"Taking and analyzing a cheek swab of the arrestee DNA is, like fingerprinting and photographing, a legitimate police booking procedure that is reasonable under the Fourth Amendment," Justice Anthony Kennedy wrote for the court's five-justice majority.
But the four dissenting justices said that the court was allowing a major change in police powers.
"Make no mistake about it: because of today's decision, your DNA can be taken and entered into a national database if you are ever arrested, rightly or wrongly, and for whatever reason," conservative Justice Antonin Scalia said in a sharp dissent which he read aloud in the courtroom.
At least 28 states and the federal government now take DNA swabs after arrests. But a Maryland court was one of the first to say that it was illegal for that state to take Alonzo King's DNA without approval from a judge, saying King had "a sufficiently weighty and reasonable expectation of privacy against warrantless, suspicionless searches."
But the high court's decision reverses that ruling and reinstates King's rape conviction, which came after police took his DNA during an unrelated arrest. Kennedy wrote the decision, and was joined by Chief Justice John Roberts and Justices Samuel Alito, Clarence Thomas and Stephen Breyer. Scalia was joined in his dissent by Justices Ruth Bader Ginsburg, Sonia Sotomayor and Elena Kagan.
Getting DNA swabs from criminals is common. All 50 states and the federal government take cheek swabs from convicted criminals to check against federal and state databanks, with the court's blessing. The fight at the Supreme Court was over whether that DNA collection could come before conviction and without a judge issuing a warrant.
According to court documents, the FBI's Combined DNA Index System or CODIS - a coordinated system of federal, state and local databases of DNA profiles - already contains more than 10 million criminal profiles and 1.1 million profiles of those arrested.
In the case before the court, a 53-year-old woman was raped and robbed but no one was arrested. Almost six years later, Alonzo King was arrested and charged with felony second-degree assault. Taking advantage of the Maryland law that allowed warrantless DNA tests following some felony arrests, police took a cheek swab of King's DNA, which matched a sample from the 2003 Salisbury rape.
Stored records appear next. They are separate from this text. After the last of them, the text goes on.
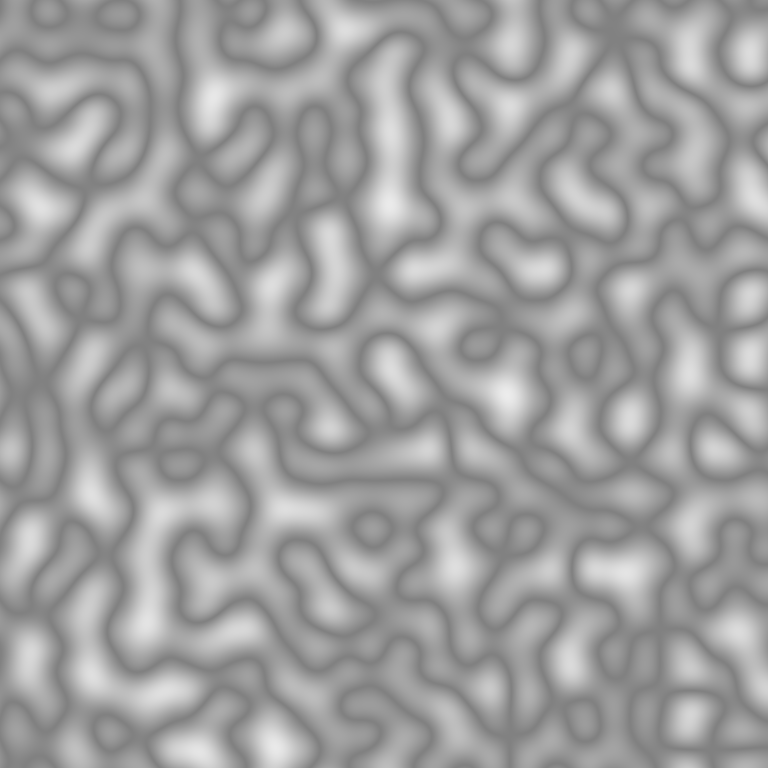
A Shadertoy shader for this texture:

```glsl
// Draws grey billowed gradient noise: soft pale blobs divided by thin dark creases.

#define CELLS 12.8           // lattice cells across the canvas
#define BASE_GREY 0.495      // grey level in the creases
#define CONTRAST 0.73        // brightness gained per unit of noise
#define CREASE_SOFTNESS 0.015 // rounding of the crease bottoms
#define SEED 37u

const float TAU = 6.2831853;

// Integer hash of a lattice point, from 0 to 1
float hash(ivec2 cell) {
    uvec2 q = uvec2(cell) * uvec2(1597334673u, 3812015801u);
    uint h = (q.x ^ q.y) + SEED * 668265263u;
    h = (h ^ (h >> 16)) * 2146121005u;
    h = (h ^ (h >> 15)) * 2221713035u;
    h ^= h >> 16;
    return float(h >> 8) / 16777216.0;
}

// Slope contributed by one lattice corner with a random unit gradient
float cornerSlope(ivec2 cell, vec2 offset) {
    float angle = TAU * hash(cell);
    return dot(vec2(cos(angle), sin(angle)), offset);
}

// Gradient noise with quintic blending
float gradientNoise(vec2 p) {
    ivec2 cell = ivec2(floor(p));
    vec2 f = fract(p);
    vec2 blend = f * f * f * (f * (f * 6.0 - 15.0) + 10.0);
    float low = mix(cornerSlope(cell, f),
                    cornerSlope(cell + ivec2(1, 0), f - vec2(1, 0)), blend.x);
    float high = mix(cornerSlope(cell + ivec2(0, 1), f - vec2(0, 1)),
                     cornerSlope(cell + ivec2(1, 1), f - vec2(1, 1)), blend.x);
    return mix(low, high, blend.y);
}

void mainImage(out vec4 fragColor, in vec2 fragCoord) {
    // Lattice hangs from the top edge of the canvas
    vec2 p = vec2(fragCoord.x, fragCoord.y - iResolution.y) / iResolution.y * CELLS;

    // Fold the noise at zero, with a slightly rounded crease
    float n = gradientNoise(p);
    float billow = sqrt(n * n + CREASE_SOFTNESS * CREASE_SOFTNESS);

    float grey = BASE_GREY + CONTRAST * billow;
    fragColor = vec4(vec3(min(grey, 1.0)), 1.0);
}
```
King was convicted of rape and sentenced to life in prison.
King eventually pleaded guilty to a lesser charge of misdemeanor assault from his arrest, a crime for which Maryland cannot take warrantless DNA samples. The state courts said it violated King's rights for the state to take his DNA based on an arrest alone. The state Court of Appeals said King had "a sufficiently weighty and reasonable expectation of privacy against warrantless, suspicionless searches." But the high court's decision reinstates King's conviction.
Maryland stopped collecting DNA after that decision, but Roberts allowed police to keep collecting DNA samples pending the high court's review.
Texas Republican Sen. Ted Cruz welcomed President Obama to Texas Thursday, where Obama is scheduled to begin his "Middle Class Jobs and Opportunity Tour," by highlighting Texas' job record in comparison with the administration's.
"America is stuck with high unemployment and low GDP growth, so it's encouraging to see the President coming to Austin to talk about jobs — perhaps he will learn how to create some from the folks who know how," Cruz said in a statement.
"Texas is leading the nation in economic growth and job creation because of principled, conservative leaders who understand the keys to economic success are lower, flatter taxes, limited government and restrained spending," he added. "Texas has shown the country how it's done, and we hope the President will take some of these lessons back to Washington to bring true economic recovery to our nation."